Usually, Petrov said, one report of a lone rocket launch did not immediately go up the chain to the general staff and the electronic command system there, known as Krokus. But in this case, the reports of a missile salvo were coming so quickly that an alert had already gone to general staff headquarters automatically, even before he could judge if they were genuine. A determination by the general staff was critical because, at the time, the nuclear "suitcase" that gives a Soviet leader a remote-control role in such decisions was still under development.
In the end, less than five minutes after the alert began, Petrov decided the launch reports must be false. He recalled making the tense decision under enormous stress – electronic maps and consoles were flashing as he held a phone in one hand and juggled an intercom in the other, trying to take in all the information at once. Another officer at the early-warning facility was shouting into the phone to him to remain calm and do his job.
"I had a funny feeling in my gut," Petrov said. "I didn't want to make a mistake. I made a decision, and that was it."
Petrov's decision was based partly on a guess, he recalled. He had been told many times that a nuclear attack would be massive – an onslaught designed to overwhelm Soviet defenses at a single stroke. But the monitors showed only five missiles. "When people start a war, they don't start it with only five missiles," he remembered thinking at the time. "You can do little damage with just five missiles."
Another factor, he said, was that Soviet ground-based radar installations – which search for missiles rising above the horizon – showed no evidence of an attack. The ground radar units were controlled from a different command center, and because they cannot see beyond the horizon, they would not spot incoming missiles until some minutes after the satellites had.
Following the false alarm, Petrov went through a second ordeal. At first, he was praised for his actions. But then came an investigation, and his questioners pressed him hard. Why had he not written everything down that night? "Because I had a phone in one hand and the intercom in the other, and I don't have a third hand," he replied.
Petrov, who was assigned to the satellite early-warning system at its inception in the 1970s, said in the interview that he knew the system had flaws. It had been rushed into service, he said, and was "raw."
Petrov said the investigators tried to make him a scapegoat for the false alarm. In the end, he was neither punished nor rewarded. According to Petrov and other sources, the false alarm was eventually traced to the satellite, which picked up the sun's reflection off the tops of clouds and mistook it for a missile launch. The computer program that was supposed to filter out such information was rewritten.
It is not known what happened at the highest levels of the Kremlin on the night of the alarm, but it came at a climactic stage in U.S.-Soviet relations that is now regarded as a Soviet "war scare." According to former CIA analyst Peter Pry, and a separate study by the agency, Andropov was obsessed with the possibility of a surprise nuclear attack by the West and sent instructions to Soviet spies around the world to look for evidence of preparations.

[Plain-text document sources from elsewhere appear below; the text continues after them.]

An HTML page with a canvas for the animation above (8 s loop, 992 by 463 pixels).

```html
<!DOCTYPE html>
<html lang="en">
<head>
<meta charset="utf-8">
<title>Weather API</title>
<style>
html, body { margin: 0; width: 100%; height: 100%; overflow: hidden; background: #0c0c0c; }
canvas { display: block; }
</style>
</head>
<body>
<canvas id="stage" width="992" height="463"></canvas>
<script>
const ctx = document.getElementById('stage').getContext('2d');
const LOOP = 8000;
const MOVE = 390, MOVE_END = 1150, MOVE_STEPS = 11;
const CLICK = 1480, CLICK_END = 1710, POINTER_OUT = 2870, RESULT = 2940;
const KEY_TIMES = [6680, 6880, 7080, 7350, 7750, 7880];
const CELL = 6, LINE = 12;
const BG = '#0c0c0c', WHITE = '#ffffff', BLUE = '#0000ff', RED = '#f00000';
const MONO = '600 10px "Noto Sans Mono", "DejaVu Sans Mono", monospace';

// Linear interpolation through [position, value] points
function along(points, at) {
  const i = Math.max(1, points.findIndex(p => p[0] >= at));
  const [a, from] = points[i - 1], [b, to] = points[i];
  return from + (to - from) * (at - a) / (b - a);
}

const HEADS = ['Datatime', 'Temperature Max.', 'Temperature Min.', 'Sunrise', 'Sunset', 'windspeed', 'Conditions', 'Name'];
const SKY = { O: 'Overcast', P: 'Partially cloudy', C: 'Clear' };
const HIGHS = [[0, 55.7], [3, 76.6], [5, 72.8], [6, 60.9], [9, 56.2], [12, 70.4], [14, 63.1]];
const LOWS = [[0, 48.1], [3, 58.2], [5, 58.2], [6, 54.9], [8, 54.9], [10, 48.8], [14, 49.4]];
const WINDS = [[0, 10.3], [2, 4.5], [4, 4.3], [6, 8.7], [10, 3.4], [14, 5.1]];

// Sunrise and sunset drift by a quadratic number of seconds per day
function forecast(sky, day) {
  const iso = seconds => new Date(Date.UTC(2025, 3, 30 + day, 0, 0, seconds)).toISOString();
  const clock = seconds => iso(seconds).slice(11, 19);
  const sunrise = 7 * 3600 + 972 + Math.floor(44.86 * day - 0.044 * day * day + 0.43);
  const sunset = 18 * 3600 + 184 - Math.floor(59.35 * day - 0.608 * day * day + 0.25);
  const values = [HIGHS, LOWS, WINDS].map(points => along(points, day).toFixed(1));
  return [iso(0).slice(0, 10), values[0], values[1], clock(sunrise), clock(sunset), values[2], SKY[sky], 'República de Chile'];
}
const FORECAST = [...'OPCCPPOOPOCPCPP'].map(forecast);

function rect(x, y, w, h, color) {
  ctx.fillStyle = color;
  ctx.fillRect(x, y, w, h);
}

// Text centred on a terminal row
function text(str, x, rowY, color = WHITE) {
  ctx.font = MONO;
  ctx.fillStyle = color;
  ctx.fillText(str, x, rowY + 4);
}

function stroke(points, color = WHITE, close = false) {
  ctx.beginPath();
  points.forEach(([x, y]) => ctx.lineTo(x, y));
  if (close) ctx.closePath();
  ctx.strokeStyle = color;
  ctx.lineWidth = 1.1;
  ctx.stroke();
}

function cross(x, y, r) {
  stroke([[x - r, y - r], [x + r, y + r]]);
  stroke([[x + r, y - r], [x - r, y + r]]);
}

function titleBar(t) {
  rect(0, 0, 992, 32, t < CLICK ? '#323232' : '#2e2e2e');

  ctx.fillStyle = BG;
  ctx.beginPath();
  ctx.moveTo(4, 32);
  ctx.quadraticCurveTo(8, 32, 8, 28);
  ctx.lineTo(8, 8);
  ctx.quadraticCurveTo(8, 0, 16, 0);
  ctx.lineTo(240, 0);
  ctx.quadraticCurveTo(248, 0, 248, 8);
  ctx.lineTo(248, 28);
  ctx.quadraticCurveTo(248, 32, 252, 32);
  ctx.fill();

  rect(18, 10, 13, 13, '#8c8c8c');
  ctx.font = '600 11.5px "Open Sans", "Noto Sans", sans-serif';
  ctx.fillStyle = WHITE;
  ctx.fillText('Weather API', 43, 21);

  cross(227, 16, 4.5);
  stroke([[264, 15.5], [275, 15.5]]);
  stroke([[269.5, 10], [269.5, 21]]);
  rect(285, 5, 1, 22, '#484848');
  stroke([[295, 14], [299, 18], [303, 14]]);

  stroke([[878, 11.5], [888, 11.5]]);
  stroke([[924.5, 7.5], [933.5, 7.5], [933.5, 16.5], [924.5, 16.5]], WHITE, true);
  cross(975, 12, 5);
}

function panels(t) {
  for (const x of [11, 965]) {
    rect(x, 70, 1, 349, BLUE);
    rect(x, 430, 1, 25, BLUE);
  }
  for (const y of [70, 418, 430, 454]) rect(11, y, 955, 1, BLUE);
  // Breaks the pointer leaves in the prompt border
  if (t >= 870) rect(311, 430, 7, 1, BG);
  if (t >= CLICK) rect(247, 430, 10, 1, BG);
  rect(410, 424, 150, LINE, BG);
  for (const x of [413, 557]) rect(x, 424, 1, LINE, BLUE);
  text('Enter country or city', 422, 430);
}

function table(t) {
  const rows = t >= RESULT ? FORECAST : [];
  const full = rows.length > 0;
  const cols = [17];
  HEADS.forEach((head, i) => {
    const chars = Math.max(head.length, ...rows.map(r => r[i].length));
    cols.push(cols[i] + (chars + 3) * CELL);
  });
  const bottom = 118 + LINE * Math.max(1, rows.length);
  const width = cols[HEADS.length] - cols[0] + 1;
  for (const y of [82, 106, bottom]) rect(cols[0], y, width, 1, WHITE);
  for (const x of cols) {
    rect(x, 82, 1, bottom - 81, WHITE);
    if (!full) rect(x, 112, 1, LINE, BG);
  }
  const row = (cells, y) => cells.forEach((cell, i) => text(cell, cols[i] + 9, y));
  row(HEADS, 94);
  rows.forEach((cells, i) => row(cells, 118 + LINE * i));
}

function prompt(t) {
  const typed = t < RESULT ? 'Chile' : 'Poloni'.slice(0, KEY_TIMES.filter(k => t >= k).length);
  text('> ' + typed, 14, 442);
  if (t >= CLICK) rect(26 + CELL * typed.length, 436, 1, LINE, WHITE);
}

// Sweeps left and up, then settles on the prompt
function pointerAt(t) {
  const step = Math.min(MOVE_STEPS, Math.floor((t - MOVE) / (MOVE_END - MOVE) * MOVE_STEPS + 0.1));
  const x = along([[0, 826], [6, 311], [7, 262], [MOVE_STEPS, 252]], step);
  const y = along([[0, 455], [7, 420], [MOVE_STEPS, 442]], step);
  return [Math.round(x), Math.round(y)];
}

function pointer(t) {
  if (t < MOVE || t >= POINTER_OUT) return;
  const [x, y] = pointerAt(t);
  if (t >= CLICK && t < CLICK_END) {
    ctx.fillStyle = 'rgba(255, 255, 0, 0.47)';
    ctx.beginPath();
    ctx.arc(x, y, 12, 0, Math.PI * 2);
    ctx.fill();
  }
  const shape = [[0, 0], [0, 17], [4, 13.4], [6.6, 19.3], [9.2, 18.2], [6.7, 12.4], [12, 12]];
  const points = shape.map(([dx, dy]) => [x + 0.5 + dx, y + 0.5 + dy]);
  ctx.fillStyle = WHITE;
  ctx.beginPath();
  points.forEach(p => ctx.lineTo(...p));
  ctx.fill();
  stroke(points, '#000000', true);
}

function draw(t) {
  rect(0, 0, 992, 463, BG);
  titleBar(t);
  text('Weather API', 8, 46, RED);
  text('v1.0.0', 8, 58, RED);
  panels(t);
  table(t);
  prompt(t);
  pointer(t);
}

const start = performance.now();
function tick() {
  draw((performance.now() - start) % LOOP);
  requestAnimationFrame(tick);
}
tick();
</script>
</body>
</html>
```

One reason for Soviet jitters at the time was that the West had unleashed a series of psychological warfare exercises aimed at Moscow, including naval maneuvers into forward areas near Soviet strategic bastions, such as the submarine bases in the Barents Sea.
The 1983 alarm also came just weeks after Soviet pilots had shot down Korean Air Lines Flight 007 and just before the start of a NATO military exercise, known as Able Archer, that involved raising alert levels of U.S. nuclear forces in Europe to simulate preparations for an attack. Pry has described this exercise as "probably the single most dangerous incident of the early 1980s."
© Copyright 1999 The Washington Post Company